> Task to complete
How many lines in the records below contain "getElementById"? Answer with the number alone.

Stored data entries:
-------------------------

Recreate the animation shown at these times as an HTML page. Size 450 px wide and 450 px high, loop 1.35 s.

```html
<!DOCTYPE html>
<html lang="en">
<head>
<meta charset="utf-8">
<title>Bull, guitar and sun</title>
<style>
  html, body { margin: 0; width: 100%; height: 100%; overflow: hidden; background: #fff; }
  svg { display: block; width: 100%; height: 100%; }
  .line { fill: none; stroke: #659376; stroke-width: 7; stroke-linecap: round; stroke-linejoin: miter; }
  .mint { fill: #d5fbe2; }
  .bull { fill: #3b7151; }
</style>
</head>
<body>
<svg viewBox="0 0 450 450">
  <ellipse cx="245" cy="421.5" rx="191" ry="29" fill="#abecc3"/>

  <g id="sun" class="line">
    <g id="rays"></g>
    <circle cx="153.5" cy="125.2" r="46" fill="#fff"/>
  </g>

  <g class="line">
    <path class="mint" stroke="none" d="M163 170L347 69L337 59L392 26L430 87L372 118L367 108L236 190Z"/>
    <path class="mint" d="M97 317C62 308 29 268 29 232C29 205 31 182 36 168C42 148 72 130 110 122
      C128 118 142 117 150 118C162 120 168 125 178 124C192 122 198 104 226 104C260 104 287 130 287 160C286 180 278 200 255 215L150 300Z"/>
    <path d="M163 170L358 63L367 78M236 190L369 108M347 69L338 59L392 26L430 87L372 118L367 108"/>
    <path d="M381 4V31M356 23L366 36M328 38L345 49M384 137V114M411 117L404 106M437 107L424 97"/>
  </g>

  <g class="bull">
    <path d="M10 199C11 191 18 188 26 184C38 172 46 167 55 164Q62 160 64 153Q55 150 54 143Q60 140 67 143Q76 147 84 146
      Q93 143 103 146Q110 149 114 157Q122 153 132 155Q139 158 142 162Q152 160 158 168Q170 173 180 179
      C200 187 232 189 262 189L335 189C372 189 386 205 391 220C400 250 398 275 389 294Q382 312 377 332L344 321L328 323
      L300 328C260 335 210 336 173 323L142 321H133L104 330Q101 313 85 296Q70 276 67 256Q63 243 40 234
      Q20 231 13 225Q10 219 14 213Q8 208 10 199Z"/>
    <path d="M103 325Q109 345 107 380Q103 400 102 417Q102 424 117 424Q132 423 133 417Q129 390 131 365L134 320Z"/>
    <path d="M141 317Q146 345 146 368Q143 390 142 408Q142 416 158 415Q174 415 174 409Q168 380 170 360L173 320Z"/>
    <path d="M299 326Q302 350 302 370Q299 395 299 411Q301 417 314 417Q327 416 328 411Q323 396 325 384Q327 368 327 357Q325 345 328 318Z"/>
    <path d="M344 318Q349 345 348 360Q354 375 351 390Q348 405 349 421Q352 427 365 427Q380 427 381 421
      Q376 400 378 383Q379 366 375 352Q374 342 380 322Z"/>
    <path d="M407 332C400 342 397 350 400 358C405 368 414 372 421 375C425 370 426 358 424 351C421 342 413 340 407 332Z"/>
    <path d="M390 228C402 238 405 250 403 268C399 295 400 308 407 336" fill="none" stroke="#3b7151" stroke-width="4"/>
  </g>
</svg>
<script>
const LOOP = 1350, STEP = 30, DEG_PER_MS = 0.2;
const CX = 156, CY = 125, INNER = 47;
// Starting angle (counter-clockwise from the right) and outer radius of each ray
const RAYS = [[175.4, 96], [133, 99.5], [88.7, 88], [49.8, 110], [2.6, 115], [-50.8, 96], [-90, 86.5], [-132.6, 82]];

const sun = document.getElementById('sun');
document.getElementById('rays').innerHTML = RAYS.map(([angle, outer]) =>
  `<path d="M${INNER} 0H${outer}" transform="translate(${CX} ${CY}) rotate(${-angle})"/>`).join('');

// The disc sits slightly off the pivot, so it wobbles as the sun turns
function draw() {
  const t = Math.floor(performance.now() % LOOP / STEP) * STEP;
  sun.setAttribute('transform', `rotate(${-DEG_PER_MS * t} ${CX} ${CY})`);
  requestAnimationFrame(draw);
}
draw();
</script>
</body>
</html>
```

-------------------------

> Reply to the exercise
2